#### Work request
Output each record below exactly. No images go in the copy.

#### Given data
________________________________________

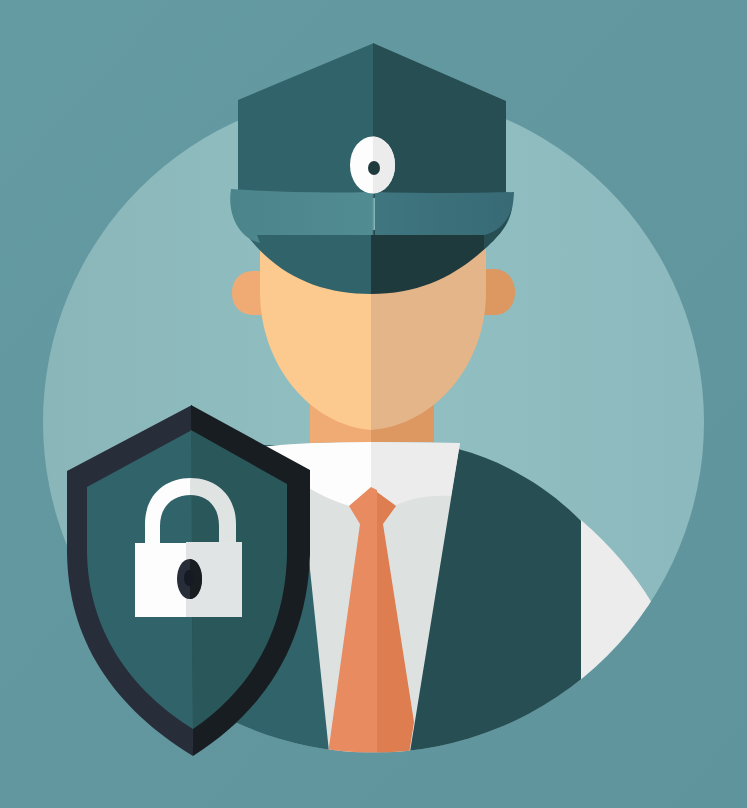
<!DOCTYPE html>
<html lang="en">
<head>
<meta charset="utf-8">
<title>Security guard with shield</title>
<style>
:root {
  --backdrop: #62979f;
  --teal: #30646a;
  --teal-deep: #264e53;
  --teal-dark: #1f3a3d;
  --skin: #fcc98f;
  --skin-shade: #e4b588;
  --ear: #f0ab74;
  --ear-shade: #dc9860;
  --white: #fdfdfd;
  --white-shade: #ececec;
  --shirt: #dde1e0;
  --tie: #e98b60;
  --tie-shade: #dd7d50;
  --navy: #282d3a;
  --ink: #181d21;
}
html, body { margin: 0; width: 747px; height: 808px; overflow: hidden; background: var(--backdrop); }
svg { display: block; }
.teal { fill: var(--teal); }
.teal-deep { fill: var(--teal-deep); }
.teal-dark { fill: var(--teal-dark); }
.skin { fill: var(--skin); }
.skin-shade { fill: var(--skin-shade); }
.ear { fill: var(--ear); }
.ear-shade { fill: var(--ear-shade); }
.white { fill: var(--white); }
.white-shade { fill: var(--white-shade); }
.shirt { fill: var(--shirt); }
.tie { fill: var(--tie); }
.tie-shade { fill: var(--tie-shade); }
.navy { fill: var(--navy); }
.ink { fill: var(--ink); }
</style>
</head>
<body>
<svg width="747" height="808" viewBox="0 0 747 808" role="img" aria-label="Security guard in a peaked cap behind a shield with a padlock">
  <defs>
    <linearGradient id="backdrop-tone" x1="0" y1="0" x2="1" y2="1">
      <stop offset="0" stop-color="#649aa2"/>
      <stop offset="1" stop-color="#60949c"/>
    </linearGradient>
    <linearGradient id="disc-tone" x1="0" y1="0" x2="1" y2="0">
      <stop offset="0" stop-color="#8ab6b9"/>
      <stop offset="0.5" stop-color="#91bfc2"/>
      <stop offset="1" stop-color="#8cb9bd"/>
    </linearGradient>
    <linearGradient id="band-tone" x1="0" y1="0" x2="1" y2="0">
      <stop offset="0" stop-color="#4b858b"/>
      <stop offset="0.5" stop-color="#528c93"/>
      <stop offset="0.51" stop-color="#40788000"/>
      <stop offset="0.51" stop-color="#3f7680"/>
      <stop offset="1" stop-color="#376a75"/>
    </linearGradient>
    <clipPath id="disc-clip"><circle cx="373.5" cy="422" r="330.5"/></clipPath>
    <clipPath id="right-half"><rect x="373" y="0" width="374" height="808"/></clipPath>
  </defs>

  <rect id="backdrop" width="747" height="808" fill="url(#backdrop-tone)"/>
  <circle id="disc" cx="373.5" cy="422" r="330.5" fill="url(#disc-tone)"/>

  <g id="uniform" clip-path="url(#disc-clip)">
    <path class="teal" d="M265 445Q190 470 130 560V760H340V445Z"/>
    <path class="teal-deep" d="M458 449C505 461 550 489 581 521V760H404Z"/>
    <path class="white-shade" d="M581 520Q625 558 652 603L650 720H581Z"/>
    <path class="shirt" d="M262 447Q300 443 371 442L460 443 410 752H329L309 560 290 460Z"/>
    <path class="white" d="M262 447Q300 442 371 442V488L349 506Q325 498 309 488L280 460Z"/>
    <path class="white-shade" d="M371 442L460 443 451 496Q420 494 396 505L371 488Z"/>
  </g>

  <g id="neck">
    <path class="ear" d="M310 390H371V442Q340 442 310 443Z"/>
    <path class="ear-shade" d="M371 390H434V442H371Z"/>
  </g>

  <g id="tie" clip-path="url(#disc-clip)">
    <path class="tie" d="M371 487L349 506 360 524 328 754H377V490Z"/>
    <path class="tie-shade" d="M377 492L396 506 383 524 414 722 409 754H377Z"/>
  </g>

  <g id="head">
    <path class="ear" d="M262 271H254C240 271 232 280 232 293 232 306 240 315 254 315H264Z"/>
    <path class="ear-shade" d="M484 269H494C507 269 515 280 515 292 515 305 507 315 494 315H482Z"/>
    <path class="skin" d="M260 230V292C260 365 310 425 371 430V230Z"/>
    <path class="skin-shade" d="M371 230V430C435 425 486 365 486 292V230Z"/>
  </g>

  <g id="cap">
    <path class="teal" d="M374 43L238 100V198H374Z"/>
    <path class="teal-deep" d="M373 43L506 101V198H373Z"/>
    <path class="teal" d="M246 234C278 277 322 294 371 294V230Z"/>
    <path class="teal-dark" d="M371 230V294C420 294 456 276 488 246L502 230Z"/>
    <path d="M231 189Q300 194 373 192 450 194 514 192C513 214 508 229 490 242L484 235H257L260 243C238 238 227 213 231 189Z" fill="url(#band-tone)"/>
    <path class="teal-deep" d="M512 208Q507 232 484 249V235Q505 230 512 208Z"/>
    <g id="cap-badge">
      <ellipse class="white" cx="372.5" cy="165" rx="22.5" ry="28.5"/>
      <ellipse class="white-shade" cx="372.5" cy="165" rx="22.5" ry="28.5" clip-path="url(#right-half)"/>
      <ellipse class="teal-dark" cx="374" cy="168" rx="6" ry="7"/>
    </g>
  </g>

  <g id="shield">
    <path class="navy" d="M192 405L67 471V550C67 640 114 708 193 756Z"/>
    <path class="ink" d="M191 405L310 470V555C307 645 264 711 193 756Z"/>
    <path class="teal" d="M192 430L87 487V552C88 630 130 690 193 729Z"/>
    <path fill="#2a575a" d="M191 430L287 484V555C285 632 250 690 193 729Z"/>
    <g id="padlock">
      <path class="white" d="M145 544V524C145 496 164 478 191 478V495C172 495 160 507 160 526V544Z"/>
      <path fill="#dfe4e3" d="M190 478C218 478 236 497 236 524V544H219V526C219 507 208 495 190 495Z"/>
      <rect class="white" x="135" y="543" width="52" height="74"/>
      <rect fill="#e0e4e4" x="186" y="542" width="56" height="75"/>
      <ellipse class="navy" cx="189.5" cy="579" rx="12.5" ry="20"/>
      <path class="ink" d="M190 559A12 20 0 0 1 190 599Z"/>
      <ellipse cx="189" cy="578" rx="5" ry="8" fill="#151a24"/>
    </g>
  </g>
</svg>
</body>
</html>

________________________________________

#### Answer space
<!DOCTYPE html>
<html lang="en">
<head>
<meta charset="utf-8">
<title>Security guard with shield</title>
<style>
:root {
  --backdrop: #62979f;
  --teal: #30646a;
  --teal-deep: #264e53;
  --teal-dark: #1f3a3d;
  --skin: #fcc98f;
  --skin-shade: #e4b588;
  --ear: #f0ab74;
  --ear-shade: #dc9860;
  --white: #fdfdfd;
  --white-shade: #ececec;
  --shirt: #dde1e0;
  --tie: #e98b60;
  --tie-shade: #dd7d50;
  --navy: #282d3a;
  --ink: #181d21;
}
html, body { margin: 0; width: 747px; height: 808px; overflow: hidden; background: var(--backdrop); }
svg { display: block; }
.teal { fill: var(--teal); }
.teal-deep { fill: var(--teal-deep); }
.teal-dark { fill: var(--teal-dark); }
.skin { fill: var(--skin); }
.skin-shade { fill: var(--skin-shade); }
.ear { fill: var(--ear); }
.ear-shade { fill: var(--ear-shade); }
.white { fill: var(--white); }
.white-shade { fill: var(--white-shade); }
.shirt { fill: var(--shirt); }
.tie { fill: var(--tie); }
.tie-shade { fill: var(--tie-shade); }
.navy { fill: var(--navy); }
.ink { fill: var(--ink); }
</style>
</head>
<body>
<svg width="747" height="808" viewBox="0 0 747 808" role="img" aria-label="Security guard in a peaked cap behind a shield with a padlock">
  <defs>
    <linearGradient id="backdrop-tone" x1="0" y1="0" x2="1" y2="1">
      <stop offset="0" stop-color="#649aa2"/>
      <stop offset="1" stop-color="#60949c"/>
    </linearGradient>
    <linearGradient id="disc-tone" x1="0" y1="0" x2="1" y2="0">
      <stop offset="0" stop-color="#8ab6b9"/>
      <stop offset="0.5" stop-color="#91bfc2"/>
      <stop offset="1" stop-color="#8cb9bd"/>
    </linearGradient>
    <linearGradient id="band-tone" x1="0" y1="0" x2="1" y2="0">
      <stop offset="0" stop-color="#4b858b"/>
      <stop offset="0.5" stop-color="#528c93"/>
      <stop offset="0.51" stop-color="#40788000"/>
      <stop offset="0.51" stop-color="#3f7680"/>
      <stop offset="1" stop-color="#376a75"/>
    </linearGradient>
    <clipPath id="disc-clip"><circle cx="373.5" cy="422" r="330.5"/></clipPath>
    <clipPath id="right-half"><rect x="373" y="0" width="374" height="808"/></clipPath>
  </defs>

  <rect id="backdrop" width="747" height="808" fill="url(#backdrop-tone)"/>
  <circle id="disc" cx="373.5" cy="422" r="330.5" fill="url(#disc-tone)"/>

  <g id="uniform" clip-path="url(#disc-clip)">
    <path class="teal" d="M265 445Q190 470 130 560V760H340V445Z"/>
    <path class="teal-deep" d="M458 449C505 461 550 489 581 521V760H404Z"/>
    <path class="white-shade" d="M581 520Q625 558 652 603L650 720H581Z"/>
    <path class="shirt" d="M262 447Q300 443 371 442L460 443 410 752H329L309 560 290 460Z"/>
    <path class="white" d="M262 447Q300 442 371 442V488L349 506Q325 498 309 488L280 460Z"/>
    <path class="white-shade" d="M371 442L460 443 451 496Q420 494 396 505L371 488Z"/>
  </g>

  <g id="neck">
    <path class="ear" d="M310 390H371V442Q340 442 310 443Z"/>
    <path class="ear-shade" d="M371 390H434V442H371Z"/>
  </g>

  <g id="tie" clip-path="url(#disc-clip)">
    <path class="tie" d="M371 487L349 506 360 524 328 754H377V490Z"/>
    <path class="tie-shade" d="M377 492L396 506 383 524 414 722 409 754H377Z"/>
  </g>

  <g id="head">
    <path class="ear" d="M262 271H254C240 271 232 280 232 293 232 306 240 315 254 315H264Z"/>
    <path class="ear-shade" d="M484 269H494C507 269 515 280 515 292 515 305 507 315 494 315H482Z"/>
    <path class="skin" d="M260 230V292C260 365 310 425 371 430V230Z"/>
    <path class="skin-shade" d="M371 230V430C435 425 486 365 486 292V230Z"/>
  </g>

  <g id="cap">
    <path class="teal" d="M374 43L238 100V198H374Z"/>
    <path class="teal-deep" d="M373 43L506 101V198H373Z"/>
    <path class="teal" d="M246 234C278 277 322 294 371 294V230Z"/>
    <path class="teal-dark" d="M371 230V294C420 294 456 276 488 246L502 230Z"/>
    <path d="M231 189Q300 194 373 192 450 194 514 192C513 214 508 229 490 242L484 235H257L260 243C238 238 227 213 231 189Z" fill="url(#band-tone)"/>
    <path class="teal-deep" d="M512 208Q507 232 484 249V235Q505 230 512 208Z"/>
    <g id="cap-badge">
      <ellipse class="white" cx="372.5" cy="165" rx="22.5" ry="28.5"/>
      <ellipse class="white-shade" cx="372.5" cy="165" rx="22.5" ry="28.5" clip-path="url(#right-half)"/>
      <ellipse class="teal-dark" cx="374" cy="168" rx="6" ry="7"/>
    </g>
  </g>

  <g id="shield">
    <path class="navy" d="M192 405L67 471V550C67 640 114 708 193 756Z"/>
    <path class="ink" d="M191 405L310 470V555C307 645 264 711 193 756Z"/>
    <path class="teal" d="M192 430L87 487V552C88 630 130 690 193 729Z"/>
    <path fill="#2a575a" d="M191 430L287 484V555C285 632 250 690 193 729Z"/>
    <g id="padlock">
      <path class="white" d="M145 544V524C145 496 164 478 191 478V495C172 495 160 507 160 526V544Z"/>
      <path fill="#dfe4e3" d="M190 478C218 478 236 497 236 524V544H219V526C219 507 208 495 190 495Z"/>
      <rect class="white" x="135" y="543" width="52" height="74"/>
      <rect fill="#e0e4e4" x="186" y="542" width="56" height="75"/>
      <ellipse class="navy" cx="189.5" cy="579" rx="12.5" ry="20"/>
      <path class="ink" d="M190 559A12 20 0 0 1 190 599Z"/>
      <ellipse cx="189" cy="578" rx="5" ry="8" fill="#151a24"/>
    </g>
  </g>
</svg>
</body>
</html>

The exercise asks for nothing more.